### Assignment
Please write out all the entries exactly, without the pictures.

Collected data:
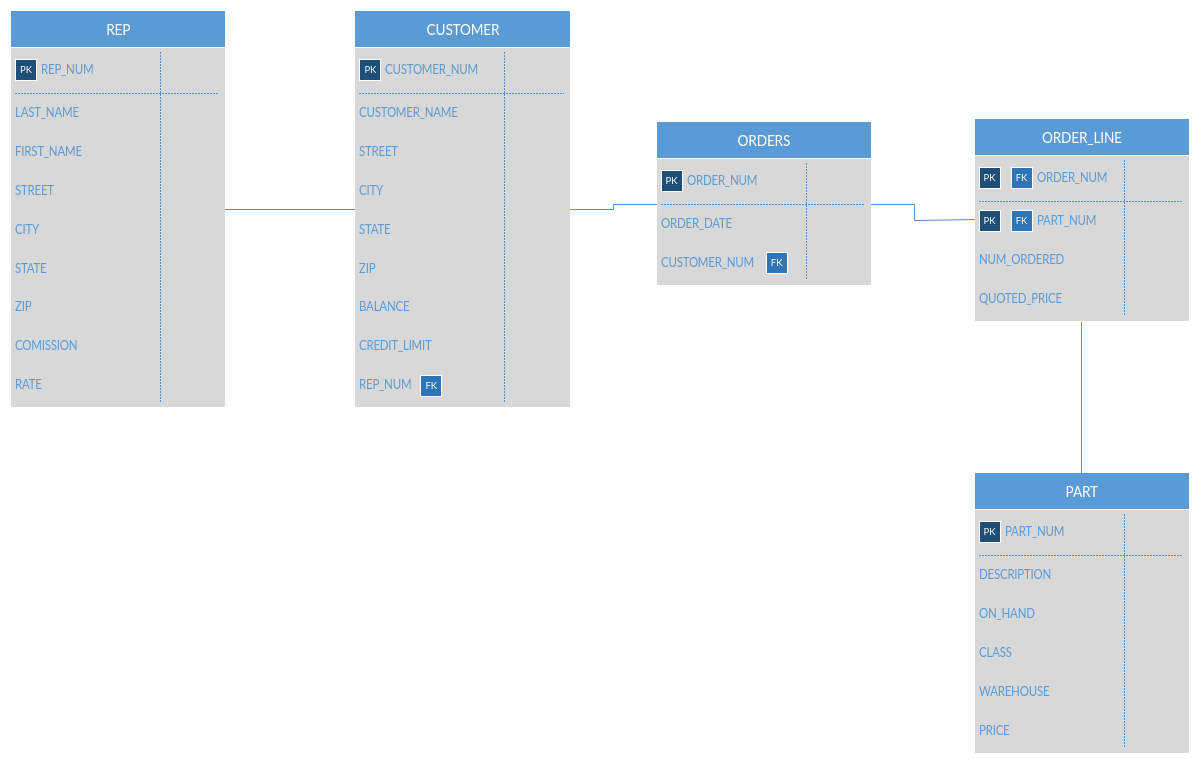
<!DOCTYPE html>
<html lang="en">
<head>
<meta charset="utf-8">
<title>Entity relationship diagram</title>
<style>
:root {
  --header: #5b9bd5;
  --body: #d8d8d8;
  --text: #5b9bd5;
  --line: #5590c8;
  --primary: #1f4e79;
  --foreign: #2e75b6;
  --paper: #fff;
}
* { box-sizing: border-box; margin: 0; padding: 0; }
html, body { width: 1200px; height: 764px; overflow: hidden; background: var(--paper); }
.diagram { position: relative; width: 1200px; height: 764px; font-family: Lato, "Open Sans", sans-serif; }
.connectors { position: absolute; left: 0; top: 0; fill: none; stroke: var(--line); stroke-width: 1; }
.entity { position: absolute; width: 214.4px; display: flex; flex-direction: column; gap: 1px; }
.entity h2 {
  height: 36px; background: var(--header); color: var(--paper);
  display: flex; align-items: center; justify-content: center;
  font-size: 15px; font-weight: 400; letter-spacing: -.2px;
}
.entity h2 span { transform: scaleX(.91); }
.fields { position: relative; list-style: none; background: var(--body); padding: 0 6px 2px 4px; }
.fields::after {
  content: ""; position: absolute; left: 149px; top: 4px; bottom: 5px; width: 1px;
  background: repeating-linear-gradient(var(--line) 0 2px, transparent 2px 3px);
}
.fields li {
  position: relative; height: 38.9px; padding-bottom: 2px;
  display: flex; align-items: center; gap: 4px;
  font-size: 12.5px; letter-spacing: -.25px; color: var(--text); white-space: nowrap;
}
.fields li:first-child { height: 46px; padding-bottom: 4px; }
.fields li:first-child::after {
  content: ""; position: absolute; left: 0; right: 0; bottom: 0; height: 1px;
  background: repeating-linear-gradient(90deg, var(--line) 0 2px, transparent 2px 3px);
}
.name { transform: scaleX(.92); transform-origin: left center; }
.key {
  position: relative; top: 1px; flex: none; width: 22px; height: 22px;
  border: 1px solid var(--paper); background: var(--primary); color: var(--paper);
  line-height: 20px; text-align: center; font-size: 9.5px; letter-spacing: 0;
}
.key.fk { background: var(--foreign); }
.key + .key { margin-left: 6px; }
#rep { left: 11px; top: 11px; }
#customer { left: 355.4px; top: 11px; }
#orders { left: 656.6px; top: 122px; }
#order-line { left: 974.6px; top: 119px; }
#part { left: 974.6px; top: 473.1px; }
</style>
</head>
<body>
<main class="diagram">
  <svg class="connectors" width="1200" height="764" viewBox="0 0 1200 764" aria-hidden="true">
    <path d="M225 209.5H355"/>
    <path d="M570 209.5H613.5V204.5H657"/>
    <path d="M871 204.5H914.5V220.5L975 219.5"/>
    <path d="M1081.5 322V473"/>
  </svg>

  <section class="entity" id="rep">
    <h2><span>REP</span></h2>
    <ul class="fields">
      <li><span class="key">PK</span><span class="name">REP_NUM</span></li>
      <li><span class="name">LAST_NAME</span></li>
      <li><span class="name">FIRST_NAME</span></li>
      <li><span class="name">STREET</span></li>
      <li><span class="name">CITY</span></li>
      <li><span class="name">STATE</span></li>
      <li><span class="name">ZIP</span></li>
      <li><span class="name">COMISSION</span></li>
      <li><span class="name">RATE</span></li>
    </ul>
  </section>

  <section class="entity" id="customer">
    <h2><span>CUSTOMER</span></h2>
    <ul class="fields">
      <li><span class="key">PK</span><span class="name">CUSTOMER_NUM</span></li>
      <li><span class="name">CUSTOMER_NAME</span></li>
      <li><span class="name">STREET</span></li>
      <li><span class="name">CITY</span></li>
      <li><span class="name">STATE</span></li>
      <li><span class="name">ZIP</span></li>
      <li><span class="name">BALANCE</span></li>
      <li><span class="name">CREDIT_LIMIT</span></li>
      <li><span class="name">REP_NUM</span><span class="key fk">FK</span></li>
    </ul>
  </section>

  <section class="entity" id="orders">
    <h2><span>ORDERS</span></h2>
    <ul class="fields">
      <li><span class="key">PK</span><span class="name">ORDER_NUM</span></li>
      <li><span class="name">ORDER_DATE</span></li>
      <li><span class="name">CUSTOMER_NUM</span><span class="key fk">FK</span></li>
    </ul>
  </section>

  <section class="entity" id="order-line">
    <h2><span>ORDER_LINE</span></h2>
    <ul class="fields">
      <li><span class="key">PK</span><span class="key fk">FK</span><span class="name">ORDER_NUM</span></li>
      <li><span class="key">PK</span><span class="key fk">FK</span><span class="name">PART_NUM</span></li>
      <li><span class="name">NUM_ORDERED</span></li>
      <li><span class="name">QUOTED_PRICE</span></li>
    </ul>
  </section>

  <section class="entity" id="part">
    <h2><span>PART</span></h2>
    <ul class="fields">
      <li><span class="key">PK</span><span class="name">PART_NUM</span></li>
      <li><span class="name">DESCRIPTION</span></li>
      <li><span class="name">ON_HAND</span></li>
      <li><span class="name">CLASS</span></li>
      <li><span class="name">WAREHOUSE</span></li>
      <li><span class="name">PRICE</span></li>
    </ul>
  </section>
</main>
</body>
</html>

### Solved exercise
<!DOCTYPE html>
<html lang="en">
<head>
<meta charset="utf-8">
<title>Entity relationship diagram</title>
<style>
:root {
  --header: #5b9bd5;
  --body: #d8d8d8;
  --text: #5b9bd5;
  --line: #5590c8;
  --primary: #1f4e79;
  --foreign: #2e75b6;
  --paper: #fff;
}
* { box-sizing: border-box; margin: 0; padding: 0; }
html, body { width: 1200px; height: 764px; overflow: hidden; background: var(--paper); }
.diagram { position: relative; width: 1200px; height: 764px; font-family: Lato, "Open Sans", sans-serif; }
.connectors { position: absolute; left: 0; top: 0; fill: none; stroke: var(--line); stroke-width: 1; }
.entity { position: absolute; width: 214.4px; display: flex; flex-direction: column; gap: 1px; }
.entity h2 {
  height: 36px; background: var(--header); color: var(--paper);
  display: flex; align-items: center; justify-content: center;
  font-size: 15px; font-weight: 400; letter-spacing: -.2px;
}
.entity h2 span { transform: scaleX(.91); }
.fields { position: relative; list-style: none; background: var(--body); padding: 0 6px 2px 4px; }
.fields::after {
  content: ""; position: absolute; left: 149px; top: 4px; bottom: 5px; width: 1px;
  background: repeating-linear-gradient(var(--line) 0 2px, transparent 2px 3px);
}
.fields li {
  position: relative; height: 38.9px; padding-bottom: 2px;
  display: flex; align-items: center; gap: 4px;
  font-size: 12.5px; letter-spacing: -.25px; color: var(--text); white-space: nowrap;
}
.fields li:first-child { height: 46px; padding-bottom: 4px; }
.fields li:first-child::after {
  content: ""; position: absolute; left: 0; right: 0; bottom: 0; height: 1px;
  background: repeating-linear-gradient(90deg, var(--line) 0 2px, transparent 2px 3px);
}
.name { transform: scaleX(.92); transform-origin: left center; }
.key {
  position: relative; top: 1px; flex: none; width: 22px; height: 22px;
  border: 1px solid var(--paper); background: var(--primary); color: var(--paper);
  line-height: 20px; text-align: center; font-size: 9.5px; letter-spacing: 0;
}
.key.fk { background: var(--foreign); }
.key + .key { margin-left: 6px; }
#rep { left: 11px; top: 11px; }
#customer { left: 355.4px; top: 11px; }
#orders { left: 656.6px; top: 122px; }
#order-line { left: 974.6px; top: 119px; }
#part { left: 974.6px; top: 473.1px; }
</style>
</head>
<body>
<main class="diagram">
  <svg class="connectors" width="1200" height="764" viewBox="0 0 1200 764" aria-hidden="true">
    <path d="M225 209.5H355"/>
    <path d="M570 209.5H613.5V204.5H657"/>
    <path d="M871 204.5H914.5V220.5L975 219.5"/>
    <path d="M1081.5 322V473"/>
  </svg>

  <section class="entity" id="rep">
    <h2><span>REP</span></h2>
    <ul class="fields">
      <li><span class="key">PK</span><span class="name">REP_NUM</span></li>
      <li><span class="name">LAST_NAME</span></li>
      <li><span class="name">FIRST_NAME</span></li>
      <li><span class="name">STREET</span></li>
      <li><span class="name">CITY</span></li>
      <li><span class="name">STATE</span></li>
      <li><span class="name">ZIP</span></li>
      <li><span class="name">COMISSION</span></li>
      <li><span class="name">RATE</span></li>
    </ul>
  </section>

  <section class="entity" id="customer">
    <h2><span>CUSTOMER</span></h2>
    <ul class="fields">
      <li><span class="key">PK</span><span class="name">CUSTOMER_NUM</span></li>
      <li><span class="name">CUSTOMER_NAME</span></li>
      <li><span class="name">STREET</span></li>
      <li><span class="name">CITY</span></li>
      <li><span class="name">STATE</span></li>
      <li><span class="name">ZIP</span></li>
      <li><span class="name">BALANCE</span></li>
      <li><span class="name">CREDIT_LIMIT</span></li>
      <li><span class="name">REP_NUM</span><span class="key fk">FK</span></li>
    </ul>
  </section>

  <section class="entity" id="orders">
    <h2><span>ORDERS</span></h2>
    <ul class="fields">
      <li><span class="key">PK</span><span class="name">ORDER_NUM</span></li>
      <li><span class="name">ORDER_DATE</span></li>
      <li><span class="name">CUSTOMER_NUM</span><span class="key fk">FK</span></li>
    </ul>
  </section>

  <section class="entity" id="order-line">
    <h2><span>ORDER_LINE</span></h2>
    <ul class="fields">
      <li><span class="key">PK</span><span class="key fk">FK</span><span class="name">ORDER_NUM</span></li>
      <li><span class="key">PK</span><span class="key fk">FK</span><span class="name">PART_NUM</span></li>
      <li><span class="name">NUM_ORDERED</span></li>
      <li><span class="name">QUOTED_PRICE</span></li>
    </ul>
  </section>

  <section class="entity" id="part">
    <h2><span>PART</span></h2>
    <ul class="fields">
      <li><span class="key">PK</span><span class="name">PART_NUM</span></li>
      <li><span class="name">DESCRIPTION</span></li>
      <li><span class="name">ON_HAND</span></li>
      <li><span class="name">CLASS</span></li>
      <li><span class="name">WAREHOUSE</span></li>
      <li><span class="name">PRICE</span></li>
    </ul>
  </section>
</main>
</body>
</html>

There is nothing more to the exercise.